“The worst abuse is suffered by the youngest.” New statistics show babies and toddlers suffer the worst sexual abuse online
The Internet Watch Foundation finds harrowing new trend which shows the younger the victim, the more severe the sexual abuse
Children aged zero to two suffer the worst forms of child sexual abuse, the Internet Watch Foundation (IWF) can reveal.
New statistics released today (Monday) show that over the past three years, the younger the victim, the more likely child sexual abuse images online depicting them will be a category A image - involving penetrative sexual activity, sexual activity with an animal or sadism.
The data was put together by the Internet Watch Foundation, an independent not-for-profit organisation which makes the internet safer by removing child sexual abuse material. The watchdog is the only organisation in the UK that can proactively find and assess online child sexual abuse images. It then works internationally with internet companies to get them removed.
It found that from January 2014 to September 2017, 63 percent of child sexual abuse material showing children aged zero to two was category A, for three to six-year-olds, the figure was 57 percent and for seven to 10-year-olds 36 percent of images were category A. For the 11 to 13 age group the figure was 20 percent, for 14 to 16 they amounted to 16 percent and for 16 to 17-year-olds it was seven percent. The data shows a strong correlation between the age of the child and the form of abuse.
Susie Hargreaves, CEO at the IWF, said the statistics are “shocking” and show why it is so important that the IWF continues to stamp out child sexual abuse imagery online.
She said: “At the IWF, our analysts do what others can’t by finding images of real life child sexual abuse in order to have these images removed from the internet. Every time an image is shared and watched by another person the child suffers re-victimisation, and we know this can have a huge and long-lasting impact on a victim.
“That means every day our analysts are working to stop these horrific images of young babies and toddlers being raped and tortured from being shared on the internet. We know these statistics will horrify and upset people but it’s important that people understand why we need to keep doing what we do.
“We are continuing to work with the internet industry to put an end to online child sexual abuse imagery. Since the IWF started in 1996, we’ve taken the amount of child sexual abuse material hosted in the UK down from 18 percent to just 0.1 percent. Despite this, we still find one of these images or videos every nine minutes, which is why we need a global effort to see this material removed once and for all.”
Category B images, images involving non-penetrative sexual activity, remained steadier between all age groups – ranging from 17 percent to 30 percent of the overall images seen.
In turn, images of 14 and 15-year-olds were most likely to be category C at 67 percent. Aside from the 16 to 17 age group coming in very slightly lower at 66 percent, the likelihood of the images being category C increased with age. The IWF puts this down to an increase in self-generated content.
Overall the IWF saw:
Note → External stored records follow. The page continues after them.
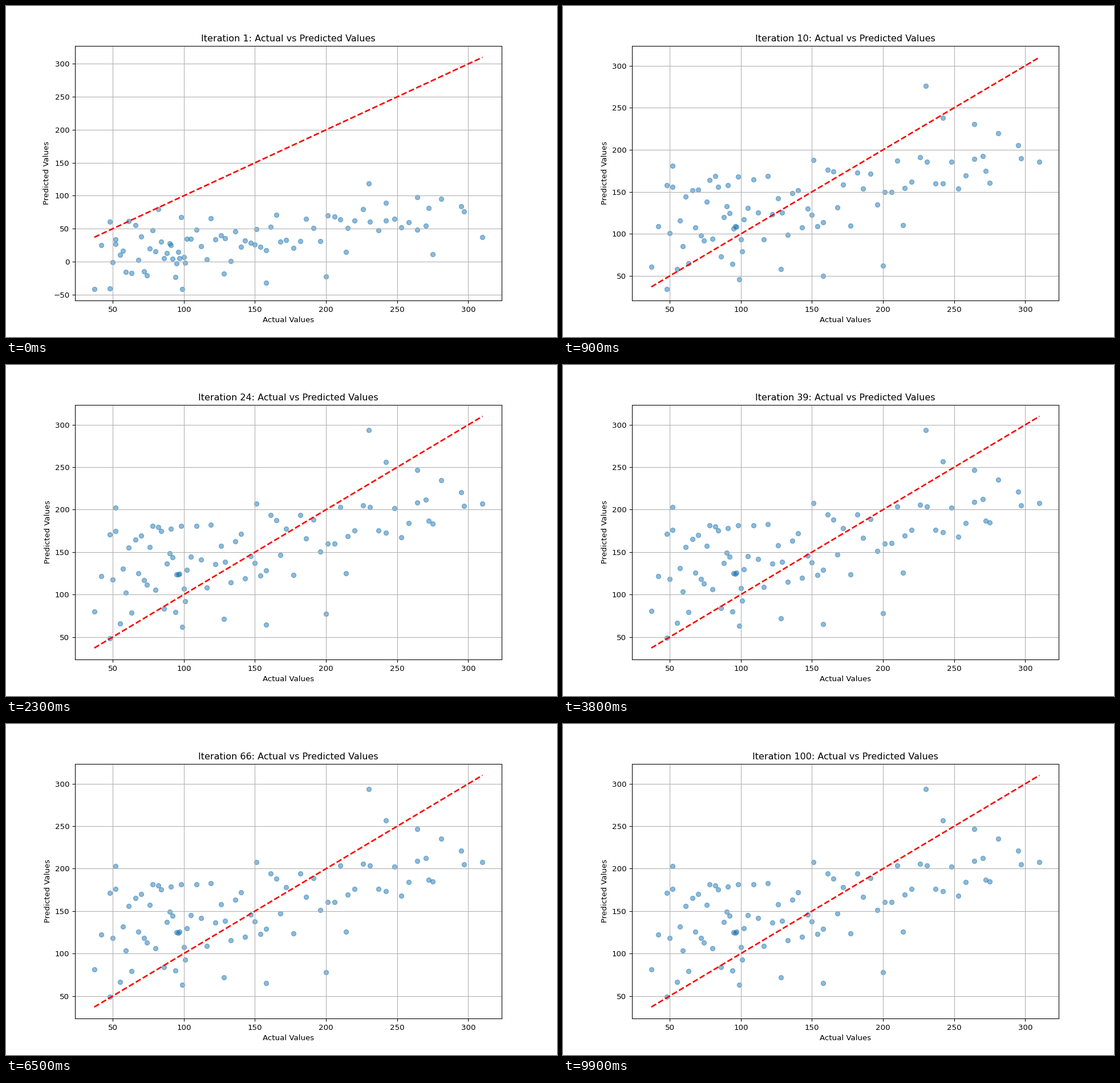
Animation, 966 px wide and 580 px high, one loop 10 s. Source, as a matplotlib script:

```python
import matplotlib.pyplot as plt
import numpy as np
from matplotlib.animation import FuncAnimation

W, H, DPI = 966, 580, 96
STEPS, INTERVAL = 100, 100

# Points that shape the cloud: actual value, first and settled prediction
OUTLINE = [
    (37, -41.5, 81), (42, 25, 122), (48, -40.6, 49), (52, 34, 203),
    (99, -41.4, 63), (128, -18, 72), (151, 49, 208), (158, -32, 65.5),
    (200, -22.5, 78), (214, 15, 126), (230, 119, 294), (242, 89, 257),
    (264, 98, 247), (272, 81, 187), (281, 95, 235), (295, 84, 221),
    (297, 76, 205), (310, 37, 208),
]
FILL = 71


def fill_cloud(n, rng):
    """Scatter n more points, denser at low values, inside a rising band."""
    x = np.interp(np.linspace(0, 7, n), range(8),
                  [48, 70, 90, 102, 136, 172, 220, 275]).round()
    low = np.interp(x, [48, 100, 140, 275], [55, 65, 100, 175])
    high = 170 + 0.17 * x
    settled = rng.uniform(low, high)
    start = np.clip(0.6 * settled - 60 + rng.normal(0, 15, n), -32, 80)
    return np.array([x, start, settled])


actual, first, final = np.hstack(
    [np.transpose(OUTLINE), fill_cloud(FILL, np.random.default_rng(4))])

# Errors shrink geometrically, faster for points that start high
decay = 0.807 - 0.00025 * first
ends = np.array([actual.min(), actual.max()])


def predict(step):
    return final - (final - first) * decay ** step


def padded(lo, hi):
    pad = 0.05 * (hi - lo)
    return lo - pad, hi + pad


fig, ax = plt.subplots(figsize=(W / DPI, H / DPI), dpi=DPI)
dots = ax.scatter(actual, first, alpha=0.5)
ax.plot(ends, ends, "r--", lw=2)
ax.set_xlabel("Actual Values")
ax.set_ylabel("Predicted Values")
ax.set_xlim(*padded(*ends))
ax.grid(True)


def update(step):
    y = predict(step)
    dots.set_offsets(np.column_stack([actual, y]))
    ax.set_ylim(*padded(min(y.min(), ends[0]), max(y.max(), ends[1])))
    ax.set_title(f"Iteration {step + 1}: Actual vs Predicted Values")
    return [dots]


anim = FuncAnimation(fig, update, frames=STEPS, interval=INTERVAL,
                     repeat=True, repeat_delay=0, blit=False)
plt.show()
```
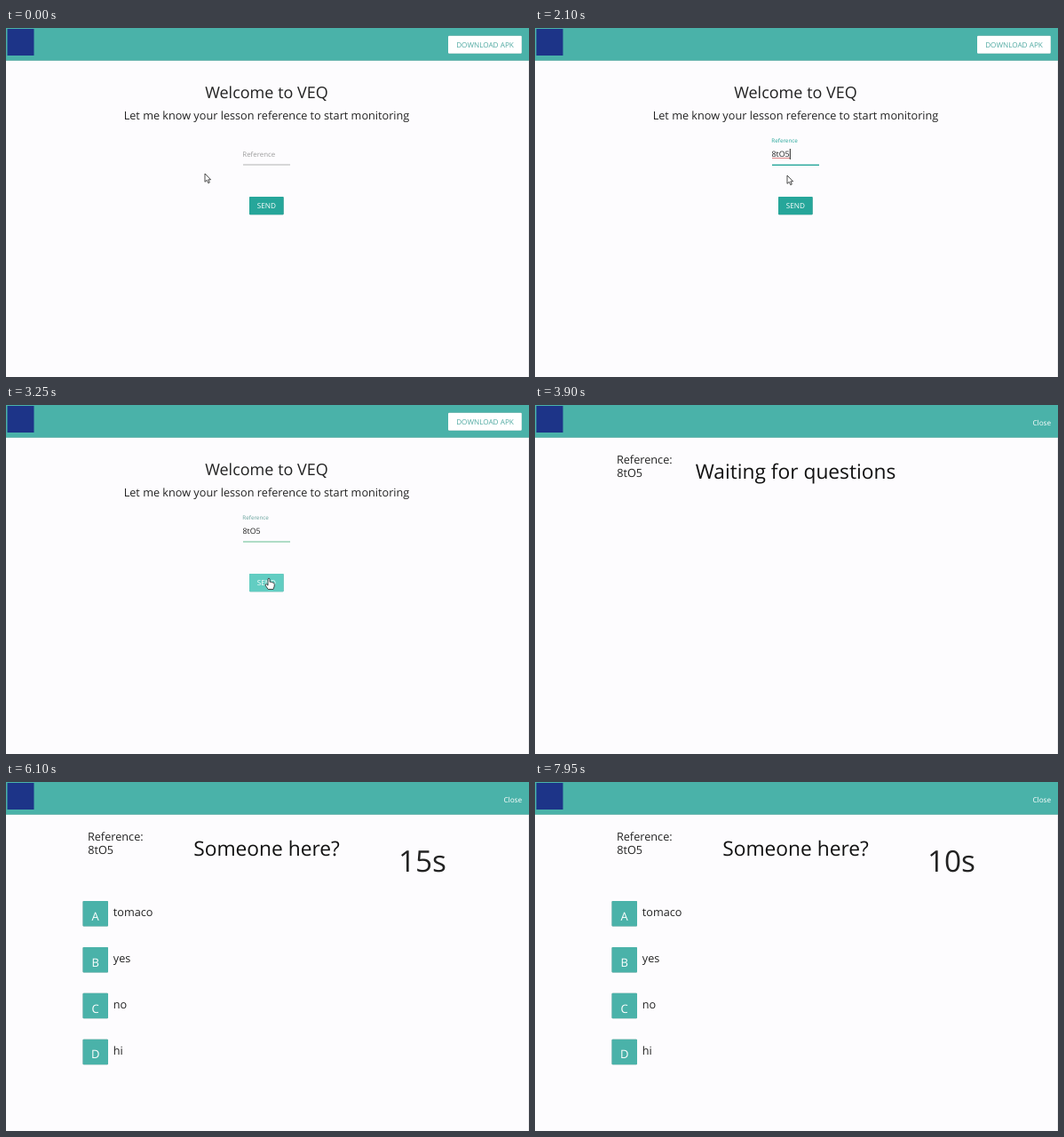
Recreate the animation shown at these times as an HTML page. Size 589 by 393 pixels, loop 8 s.

```html
<!DOCTYPE html>
<html lang="en">
<head>
<meta charset="utf-8">
<style>
  html, body { margin: 0; width: 100%; height: 100%; overflow: hidden; background: #fdfcfe; }
  svg { display: block; width: 589px; height: 393px; font-family: "Open Sans", "Noto Sans", sans-serif; fill: #222; text-rendering: geometricPrecision; }
  .teal { fill: #4ab2a9; }
  .white { fill: #fff; }
  .mid { text-anchor: middle; }
  .raised { filter: drop-shadow(0 .8px .5px rgba(0, 0, 0, .32)); }
  .caps { font-size: 8.2px; font-weight: 500; }
  .body { font-size: 12.7px; }
  .title { font-size: 22.75px; fill: #111; }
  .pointer { stroke: #222; stroke-width: .8; stroke-linejoin: round; fill: #fff; }
</style>
</head>
<body>
<svg viewBox="0 0 589 393">
  <rect x="588" y="37" width="1" height="356" fill="#ecebed"/>
  <rect class="teal raised" width="589" height="36.7"/>
  <rect x="1.5" y="1" width="30" height="30" fill="#1d3488"/>

  <g id="login">
    <rect class="white raised" x="498" y="8.8" width="82.8" height="20" rx="1"/>
    <text class="caps mid" x="539.5" y="21.5" fill="#4fa9a1">DOWNLOAD APK</text>
    <text class="mid" x="293.5" y="78.5" font-size="18">Welcome to VEQ</text>
    <text class="body mid" x="293.5" y="103">Let me know your lesson reference to start monitoring</text>
    <text id="label" font-size="7.9">Reference</text>
    <text id="typed" x="266.5" y="145.4" font-size="8.9"></text>
    <path id="squiggle" fill="none" stroke="#c33" stroke-width=".6"/>
    <rect id="caret" y="136" width="1" height="12"/>
    <rect id="underline" x="267" width="53"/>
    <rect id="send" class="raised" x="274" y="190" width="38.7" height="20.3" rx="1"/>
    <text class="caps white mid" x="293.3" y="203.2">SEND</text>
    <rect id="ripple" class="white" x="274" y="190" width="38.7" height="20.3" rx="1"/>
    <g id="cursor">
      <path id="arrow" class="pointer" d="M0 0V9.3L2.2 7.3L3.8 10.7L5.3 10L3.8 6.8H6.6Z"/>
      <path id="beam" d="M-2-4.5H-.5L0-4L.5-4.5H2M0-4V4M-2 4.5H-.5L0 4L.5 4.5H2" fill="none" stroke="#222" stroke-width=".9"/>
      <path id="hand" class="pointer" d="M-1 .8Q0-.8 1 .8V4.3Q2.3 3.6 3 4.7Q4.2 4.2 4.7 5.2Q6.2 5 6.2 6.5V9L5 12.5H-.8L-3.8 8.2Q-4.2 6.4-2.6 6.8L-1 8.2Z"/>
    </g>
  </g>

  <g id="lesson">
    <text class="white" x="560.4" y="22.8" font-size="8.2">Close</text>
    <text class="body" x="91.9" y="66">Reference:</text>
    <text class="body" x="92.2" y="81">8tO5</text>
    <text id="waiting" class="title mid" x="293.5" y="83">Waiting for questions</text>
    <g id="question">
      <text class="title mid" x="293.5" y="83">Someone here?</text>
      <text id="counter" x="442" y="100.8" font-size="33.3"></text>
      <g id="answers"></g>
    </g>
  </g>
</svg>
<script>
const LOOP = 8000, FOCUS = 1080, TYPE = 1400, KEY = 130, CLICK = 3170;
const LESSON = 3550, QUESTION = 5925, TICK = 375;
const CODE = "8tO5";
// Pointer stops: time, x, y
const PATH = [[0, 224, 164], [350, 224, 164], [900, 278, 149], [1500, 278, 149],
              [1950, 284, 166], [2450, 284, 166], [2900, 296, 195], [LOOP, 296, 195]];

const el = id => document.getElementById(id);
const show = (id, on) => el(id).style.display = on ? "" : "none";
const set = (id, attrs) => { for (const k in attrs) el(id).setAttribute(k, attrs[k]); };
const ramp = (t, from, to) => Math.min(1, Math.max(0, (t - from) / (to - from)));
const smooth = p => p * p * (3 - 2 * p);
const mix = (a, b, p) => a + (b - a) * p;
const blend = (a, b, p) => `rgb(${a.map((v, i) => Math.round(mix(v, b[i], p)))})`;

const GREY = [158, 158, 158], TEAL = [38, 166, 154], LIGHT = [43, 187, 173], GREEN = [76, 175, 80];

el("answers").innerHTML = ["tomaco", "yes", "no", "hi"].map((word, i) => `
  <g transform="translate(0 ${i * 51.9})">
    <rect class="teal raised" x="86.5" y="134" width="28.5" height="28.5" rx="1"/>
    <text class="white mid" x="100.7" y="155.8" font-size="13">${"ABCD"[i]}</text>
    <text class="body" x="120.8" y="151.2">${word}</text>
  </g>`).join("");

function pointerAt(t) {
  const i = PATH.findIndex(stop => stop[0] > t);
  const [t0, x0, y0] = PATH[i - 1], [t1, x1, y1] = PATH[i];
  const p = smooth(ramp(t, t0, t1));
  return [mix(x0, x1, p), mix(y0, y1, p)];
}

function drawLogin(t) {
  const focused = t >= FOCUS && t < CLICK;
  const lift = ramp(t, FOCUS, FOCUS + 85);
  const blur = ramp(t, CLICK, CLICK + 150);
  const gain = ramp(t, FOCUS, FOCUS + 60);
  set("label", {
    transform: `translate(266.3 ${mix(145.3, 129.2, lift)}) scale(${mix(1, .8, lift)})`,
    fill: t < CLICK ? blend(GREY, TEAL, gain) : blend(TEAL, GREY, blur)
  });

  const count = Math.min(CODE.length, Math.max(0, Math.floor((t - TYPE) / KEY)));
  el("typed").textContent = CODE.slice(0, count);
  const width = count ? el("typed").getComputedTextLength() : 0;
  show("squiggle", focused && count);
  set("squiggle", { d: "M267 147" + "l1-1l1 1".repeat(Math.round(width / 2)) });
  const typing = t >= TYPE && t < TYPE + KEY * 6;
  show("caret", focused && (typing || (t - FOCUS) % 380 < 190));
  set("caret", { x: 266.6 + width });
  set("underline", {
    y: 153.6,
    height: focused ? mix(.8, 1.4, ramp(t, FOCUS, FOCUS + 140)) : .8,
    fill: t < CLICK ? blend(GREY, TEAL, gain) : blend(TEAL, GREEN, blur)
  });

  const [x, y] = pointerAt(t);
  const overSend = x > 274 && x < 313 && y > 190 && y < 211;
  const overField = x > 267 && x < 320 && y > 132 && y < 154;
  set("cursor", { transform: `translate(${x} ${y})` });
  show("arrow", !overSend && !overField);
  show("beam", overField);
  show("hand", overSend);
  set("send", { fill: blend(TEAL, LIGHT, overSend ? 1 : 0) });
  set("ripple", { opacity: .26 * ramp(t, CLICK, CLICK + 60) * (1 - ramp(t, CLICK + 130, CLICK + 330)) });
}

function frame(now) {
  const t = now % LOOP;
  const inLesson = t >= LESSON, asked = t >= QUESTION;
  show("login", !inLesson);
  show("lesson", inLesson);
  show("waiting", !asked);
  show("question", asked);
  if (!inLesson) drawLogin(t);
  if (asked) el("counter").textContent = 15 - Math.floor((t - QUESTION) / TICK) + "s";
  requestAnimationFrame(frame);
}
requestAnimationFrame(frame);
</script>
</body>
</html>
```
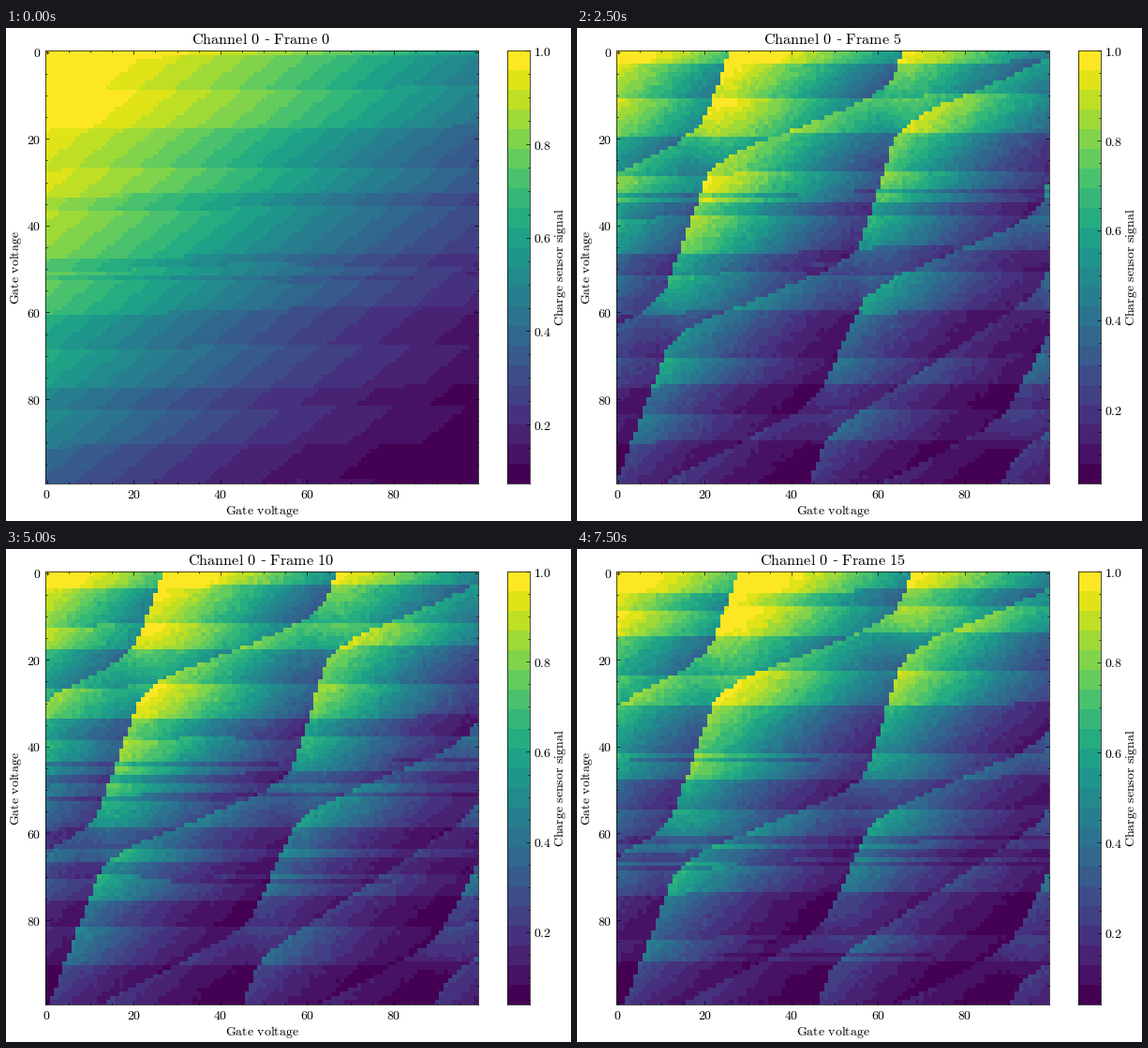
Recreate the animation shown at these times as a matplotlib script. Size 603 by 526 pixels, loop 8000 ms.

```python
import numpy as np
import matplotlib.pyplot as plt
from matplotlib.animation import FuncAnimation
from matplotlib.ticker import FuncFormatter, MultipleLocator

W, H, DPI = 603, 526, 100
FRAMES, INTERVAL = 16, 500
N, LEVELS = 100, 22

plt.rcParams.update({
    "font.family": "DejaVu Serif",
    "mathtext.fontset": "cm",
    "axes.linewidth": 0.5,
})

rows, cols = np.mgrid[0:N, 0:N].astype(float)
scan = rows + cols / N  # raster position, in rows

# Honeycomb nodes: total charge, column, row
NODES = [(1, 20.6, 21.5), (2, 63.8, 12.7), (2, 11.5, 61.2),
         (3, 104, 4), (3, 56.4, 51.1), (4, 47.3, 84.3),
         (4, 99, 41), (5, 100, 58), (6, 90.6, 88.2)]
HALF_GAP = np.array([1.4, 3.5])  # node centre to triple point
STEEP = np.array([0.38, -1])
SHALLOW = np.array([1.9, -1])


def logistic(x):
    return 1 / (1 + np.exp(-x))


def transition(k):
    """Corner points of the line where the total charge goes from k to k + 1."""
    corners = [(np.array([c, r]) + s * HALF_GAP, s)
               for s in (-1, 1) for q, c, r in NODES if q == k + (s < 0)]
    corners.sort(key=lambda p: p[0][1])
    points = [p for p, _ in corners]
    # An upper corner turns steep to shallow, a lower one the reverse
    entry = STEEP if corners[0][1] < 0 else SHALLOW
    leave = SHALLOW if corners[-1][1] < 0 else STEEP
    return np.array([points[0] + 80 * entry, *points, points[-1] - 80 * leave])


LINES = [transition(k) for k in range(7)]


def charges(c, r):
    total = np.zeros((N, N), int)
    for x, y in (line.T for line in LINES):
        rounded = np.mean([np.interp(r + s, y, x) for s in range(-4, 5)], axis=0)
        total += c > rounded
    first = np.maximum(0, (total - 1) // 2).astype(float)
    for k, c0, r0 in NODES:
        step = logistic(((c - c0) - 0.4 * (r - r0)) / 3)
        first += np.where(total == k, step, 0)
    return first, total - first


def bright(rng):
    """Two-level sensor noise: recurring bright bands and a few short streaks."""
    falls = 3 + 14.5 * np.arange(7) + rng.normal(0, 1.5, 7)
    rises = falls - rng.uniform(5, 11, 7)
    starts = rng.uniform(0, N, 6)
    ends = starts + rng.exponential(0.5, 6)
    flips = np.sort(np.concatenate([falls, rises, starts, ends]))
    return np.searchsorted(flips, scan) % 2


def drift(n):
    return 0.15 * (n - 2) + 0.5 * np.cos(2 * np.pi * (n - 8) / 5)


def signal(n):
    rng = np.random.default_rng(100 + n)
    high = bright(rng)
    if n == 0:
        x = (cols + 1.25 * rows - 80) / 48 - 0.19 * high
    else:
        c = cols - drift(n) + 0.4
        r = rows - 0.9 * drift(n)
        n1, n2 = charges(c, r)
        x = -1.3 + 0.06 * c + 0.064 * r - 1.8 * n1 - 0.83 * n2
        x += rng.normal(0, 0.045, (N, N)) - 0.45 * high
    return np.clip(1.25 * logistic(-x), 0, 1)


def lowest(n):
    return 0.032 + 0.0006 * n if n else 0.073


def tex(s):
    return " ".join(w if w == "-" else rf"$\mathrm{{{w}}}$" for w in s.split())


def box(x, y, w, h):
    return fig.add_axes([x / W, 1 - (y + h) / H, w / W, h / H])


def label(x, y, s, size=10, rotation=0):
    return fig.text(x / W, 1 - y / H, tex(s), size=size, rotation=rotation,
                    ha="center", va="baseline", rotation_mode="anchor")


def style_axis(axis, major, minor, fmt):
    axis.set_major_locator(MultipleLocator(major))
    axis.set_minor_locator(MultipleLocator(minor))
    axis.set_major_formatter(FuncFormatter(lambda v, _: tex(format(v, fmt))))
    axis.set_tick_params(which="major", direction="in", length=3, width=0.5, labelsize=10)
    axis.set_tick_params(which="minor", direction="in", length=1.5, width=0.5)


fig = plt.figure(figsize=(W / DPI, H / DPI), dpi=DPI, facecolor="white")
cmap = plt.get_cmap("viridis", LEVELS)

ax = box(42.4, 24.4, 462, 462)
image = ax.imshow(signal(0), cmap=cmap, vmin=0, vmax=1, aspect="auto",
                  interpolation="nearest", extent=(-0.25, 99.5, 99.5, -0.25))
style_axis(ax.xaxis, 20, 5, ".0f")
style_axis(ax.yaxis, 20, 5, ".0f")
ax.tick_params(which="both", top=True, right=True)

cax = box(535.4, 24.4, 23.1, 462)
bar = cax.imshow(np.linspace(0, 1, LEVELS)[:, None], cmap=cmap, vmin=0, vmax=1,
                 aspect="auto", origin="lower", interpolation="nearest")
cax.set_xticks([])
cax.yaxis.tick_right()
style_axis(cax.yaxis, 0.2, 0.05, ".1f")

title = label(272.5, 17, "Channel 0 - Frame 0", 11.7)
label(273, 518.7, "Gate voltage")
label(14, 255.5, "Gate voltage", rotation=90)
label(595, 255.5, "Charge sensor signal", rotation=90)


def update(n):
    floor = lowest(n)
    image.set_data(signal(n))
    image.set_clim(floor, 1)
    bar.set_extent((0, 1, floor, 1))
    cax.set_ylim(floor, 1)
    title.set_text(tex(f"Channel 0 - Frame {n}"))
    return image, bar, title


anim = FuncAnimation(fig, update, frames=FRAMES, interval=INTERVAL,
                     repeat=True, repeat_delay=0, blit=False)
plt.show()
```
- 5,802 webpages showing images of zero to two-year-olds;
- 32,462 webpages with images of three to six-year-olds;
- 99,703 webpages with images of seven to 10s;
- 75,077 for 11 to 13;
- 5,023 for 14 to 15 and
- 3,518 for 16 to 17-year-olds.
One webpage can contain between one and thousands of images.